> **What this task involves**:
Tally every line of the entries that contains the string "band", then reply with only that number.

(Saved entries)
● ● ●

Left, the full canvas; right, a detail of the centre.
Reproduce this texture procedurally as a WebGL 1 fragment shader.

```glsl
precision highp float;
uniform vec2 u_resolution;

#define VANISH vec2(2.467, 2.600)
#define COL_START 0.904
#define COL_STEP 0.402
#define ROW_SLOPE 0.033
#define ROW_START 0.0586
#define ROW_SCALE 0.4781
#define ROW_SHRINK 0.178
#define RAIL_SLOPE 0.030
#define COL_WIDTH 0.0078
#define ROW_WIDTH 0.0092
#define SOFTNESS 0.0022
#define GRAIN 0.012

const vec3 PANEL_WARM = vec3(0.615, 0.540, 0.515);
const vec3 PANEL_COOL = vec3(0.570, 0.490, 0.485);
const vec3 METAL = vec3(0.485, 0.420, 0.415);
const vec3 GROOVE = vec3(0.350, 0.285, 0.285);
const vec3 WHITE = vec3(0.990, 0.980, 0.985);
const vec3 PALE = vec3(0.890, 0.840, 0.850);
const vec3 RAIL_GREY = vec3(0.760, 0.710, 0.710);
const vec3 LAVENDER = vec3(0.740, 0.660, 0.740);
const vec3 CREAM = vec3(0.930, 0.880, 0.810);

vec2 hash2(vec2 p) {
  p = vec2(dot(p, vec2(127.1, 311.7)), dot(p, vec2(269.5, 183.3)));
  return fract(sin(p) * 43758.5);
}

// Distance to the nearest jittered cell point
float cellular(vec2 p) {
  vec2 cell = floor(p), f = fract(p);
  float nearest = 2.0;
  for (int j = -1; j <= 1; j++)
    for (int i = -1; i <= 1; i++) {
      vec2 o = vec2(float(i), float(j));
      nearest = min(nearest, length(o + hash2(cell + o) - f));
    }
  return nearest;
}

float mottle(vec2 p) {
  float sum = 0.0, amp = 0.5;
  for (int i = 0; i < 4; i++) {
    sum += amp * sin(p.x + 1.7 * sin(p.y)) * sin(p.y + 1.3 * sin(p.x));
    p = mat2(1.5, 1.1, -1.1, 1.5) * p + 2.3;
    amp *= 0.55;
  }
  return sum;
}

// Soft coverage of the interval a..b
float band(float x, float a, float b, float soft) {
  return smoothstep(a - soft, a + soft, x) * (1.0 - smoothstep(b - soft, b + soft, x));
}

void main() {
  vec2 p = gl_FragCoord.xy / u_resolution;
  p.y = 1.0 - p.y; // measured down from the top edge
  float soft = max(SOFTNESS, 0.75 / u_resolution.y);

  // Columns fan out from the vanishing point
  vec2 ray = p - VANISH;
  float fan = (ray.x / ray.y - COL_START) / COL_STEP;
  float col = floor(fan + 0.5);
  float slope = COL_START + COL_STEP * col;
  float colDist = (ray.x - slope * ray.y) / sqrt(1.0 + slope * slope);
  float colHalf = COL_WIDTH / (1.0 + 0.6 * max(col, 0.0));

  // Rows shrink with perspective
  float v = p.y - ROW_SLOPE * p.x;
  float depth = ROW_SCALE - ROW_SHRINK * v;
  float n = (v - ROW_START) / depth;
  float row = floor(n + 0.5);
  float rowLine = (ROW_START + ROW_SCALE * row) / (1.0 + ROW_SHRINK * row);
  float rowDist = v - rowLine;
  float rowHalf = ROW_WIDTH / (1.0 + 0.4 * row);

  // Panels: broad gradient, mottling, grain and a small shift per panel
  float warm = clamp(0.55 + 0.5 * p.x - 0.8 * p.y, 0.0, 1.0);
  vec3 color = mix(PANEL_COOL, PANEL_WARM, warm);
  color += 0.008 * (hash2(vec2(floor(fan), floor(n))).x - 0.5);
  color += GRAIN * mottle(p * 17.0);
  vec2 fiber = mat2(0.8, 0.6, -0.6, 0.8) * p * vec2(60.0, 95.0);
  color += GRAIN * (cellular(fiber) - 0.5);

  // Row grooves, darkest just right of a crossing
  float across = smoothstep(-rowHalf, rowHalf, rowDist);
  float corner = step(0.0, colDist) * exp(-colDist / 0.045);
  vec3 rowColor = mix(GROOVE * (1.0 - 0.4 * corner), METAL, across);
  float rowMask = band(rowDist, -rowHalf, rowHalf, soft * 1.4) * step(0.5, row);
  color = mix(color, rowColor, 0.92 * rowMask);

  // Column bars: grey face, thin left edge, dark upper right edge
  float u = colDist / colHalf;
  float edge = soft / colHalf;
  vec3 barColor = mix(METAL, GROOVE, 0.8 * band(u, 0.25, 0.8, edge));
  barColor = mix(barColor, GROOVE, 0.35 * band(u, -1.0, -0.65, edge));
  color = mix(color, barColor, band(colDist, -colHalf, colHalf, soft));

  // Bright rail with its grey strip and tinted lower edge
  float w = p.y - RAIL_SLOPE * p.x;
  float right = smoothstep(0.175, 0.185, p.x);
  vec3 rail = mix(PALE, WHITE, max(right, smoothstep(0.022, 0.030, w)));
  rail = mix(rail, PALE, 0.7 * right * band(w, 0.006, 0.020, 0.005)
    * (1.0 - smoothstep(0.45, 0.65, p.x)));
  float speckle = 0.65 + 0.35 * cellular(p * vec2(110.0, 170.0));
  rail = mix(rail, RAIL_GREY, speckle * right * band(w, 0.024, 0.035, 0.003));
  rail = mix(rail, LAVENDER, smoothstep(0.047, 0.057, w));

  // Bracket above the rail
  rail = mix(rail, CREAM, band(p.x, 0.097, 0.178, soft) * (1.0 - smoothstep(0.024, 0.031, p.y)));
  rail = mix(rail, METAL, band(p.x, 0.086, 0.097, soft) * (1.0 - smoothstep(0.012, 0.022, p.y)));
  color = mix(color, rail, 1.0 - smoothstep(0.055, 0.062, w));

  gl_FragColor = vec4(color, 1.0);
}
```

● ● ●

> **Response below**:
9